When the Men Were Gone is a slim read, easy to dive into and finish in one sitting. It's perfect for anyone looking for an inspirational feel good story!

To see more stops on the tour be sure to check out the official TLC tour page here.

For more on Marjorie Herrera Lewis and her work you can visit her website here. You can also follow her on Twitter.

Purchase Links: HarperCollins | Amazon | Barnes & Noble

Tuesday, October 16, 2018

The Winters by Lisa Gabriele + a Giveaway

I've admitted time and again now that I'm a sucker for anything Rebecca inspired, and when I first stumbled upon mention of Lisa Gabriele's The Winters, I had to get my hands on a copy!

She's just a lowly worker at a resort in the Caymans when Max Winter arrives. And in spite of her boss's urgings, she can't help but fall for the man. Theirs is a quick and passionate courtship that culminates in a proposal just weeks after it all began, leaving her breathless with excitement and anticipation. But her arrival at Asherly, the Winter estate, is overshadowed by whispered stories of the famous Rebekah, Max's first wife. 

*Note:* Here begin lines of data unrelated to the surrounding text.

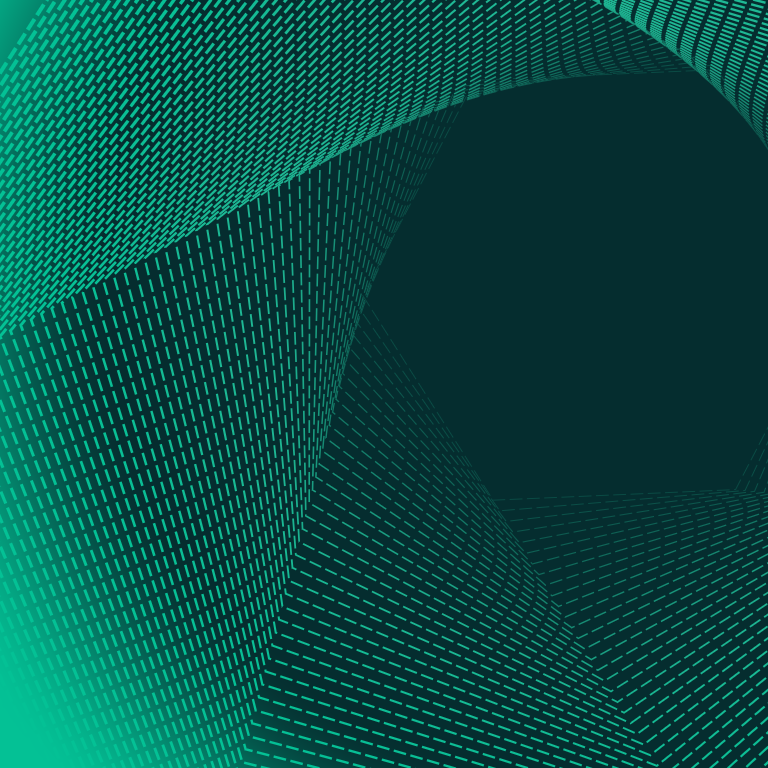
A WebGL 2 fragment shader for this background:

```glsl
#version 300 es
precision highp float;
// Whirl of dashed hexagon outlines around a dark hexagonal opening.
// Each outline drifts, grows and turns by a linear blend of its complex scale;
// strokes widen and brighten outward, over a green glow in the far corners.

uniform vec2 u_resolution;
out vec4 outColor;

const float STEP_ANGLE = 1.04719755; // one sixth of a turn

vec2 polar(float radius, float degreesCcw) {
    float a = radians(degreesCcw);
    return radius * vec2(cos(a), sin(a));
}

vec2 complexDivide(vec2 a, vec2 b) {
    return vec2(dot(a, b), a.y * b.x - a.x * b.y) / dot(b, b);
}

// Signed distance to the outline (x) and arc length along it (y).
vec2 hexagonCoords(vec2 p, vec2 center, vec2 scale) {
    vec2 q = complexDivide(p - center, scale);
    float angle = atan(q.y, q.x);
    angle += angle < 0.0 ? 6.0 * STEP_ANGLE : 0.0;
    float edge = floor(angle / STEP_ANGLE);
    float local = angle - (edge + 0.5) * STEP_ANGLE;
    vec2 folded = length(q) * vec2(cos(local), sin(local));
    return length(scale) * vec2(folded.x - 0.8660254, edge + 0.5 + folded.y);
}

// Smoothed coverage of a band with the given half width.
float band(float d, float halfWidth, float pixel) {
    return clamp((halfWidth - abs(d)) / pixel + 0.5, 0.0, 1.0);
}

void main() {
    float pixel = 1.0 / min(u_resolution.x, u_resolution.y);
    vec2 p = gl_FragCoord.xy * pixel;
    vec2 origin = vec2(0.788, 0.629);
    vec2 startScale = polar(0.316, 2.5);
    vec2 growth = polar(0.609, 73.3);
    vec2 drift = polar(0.195, 262.5);

    // Dashed outlines, from the opening outward
    float ink = 0.0;
    float dashPeriod = 0.0225;
    for (int i = 0; i < 72; i++) {
        float t = float(i) / 46.0;
        vec2 h = hexagonCoords(p, origin + drift * t, startScale + growth * t);
        float stroke = band(h.x, 0.0006 + 0.0013 * t, pixel);
        float dash = (fract(h.y / dashPeriod) - 0.5) * dashPeriod;
        float strength = mix(0.2, 1.0, smoothstep(-0.05, 0.5, t));
        ink = max(ink, stroke * band(dash, 0.37 * dashPeriod, pixel) * strength);
    }

    // Dark ground, corner glow and green strokes
    float glow = smoothstep(0.64, 0.96, distance(p, origin));
    vec3 ground = vec3(0.018, 0.178, 0.184);
    vec3 green = vec3(0.015, 0.755, 0.585);
    vec3 mint = vec3(0.12, 0.72, 0.58);
    vec3 color = mix(ground, green, glow);
    color = mix(color, mix(mint, green, smoothstep(0.45, 0.75, distance(p, origin))), ink);
    outColor = vec4(color, 1.0);
}
```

Dani, Max and Rebekah's teenage daughter, makes no bones about the fact that she's displeased to meet daddy's new girlfriend. But it's more than that. Can she ever live up to the expectations and comparisons of the mysterious Rebekah? Does she want to?

This modern-day twist on the classic Rebecca begins much the same as its predecessor. The unnamed narrator is working for an older woman when she meets the dashing Mr. Winter. In this case, Mr. Winter is a politician and the older woman runs a boating company that previously employed both our narrator and our narrator's father, who died owing money to his boss. The narrator has taken over repaying that debt.

Max Winter arrives and it's clear that he's to be catered to no matter what. And then the owner is called away and Winter insists our narrator be the one and only employee to tend to his needs. Which gets her in trouble with her boss, sort of.

And of course she can't resist the dashing Max Winter. He wines and dines her before admitting to paying off her debt and asking her to be his wife. But not before she's heard of Rebekah. And not before she's researched her on the internet and decided she can in no way compare to the former mistress of Asherly.

And it's with that doubt already niggling at the back of her mind that she agrees to become the new Mrs. Winter and leave behind the tropics for the life of a politician's wife at the Winter estate.

There are some twists to the tale. And of course the modern trappings of the internet and such. At heart, though, it's a recognizable tale and a great homage to one of my favorites of all time!

The Winters is out today but you can enter to win your very own copy here. Simply fill out the Rafflecopter before Monday, October 30. Open US only.

a Rafflecopter giveaway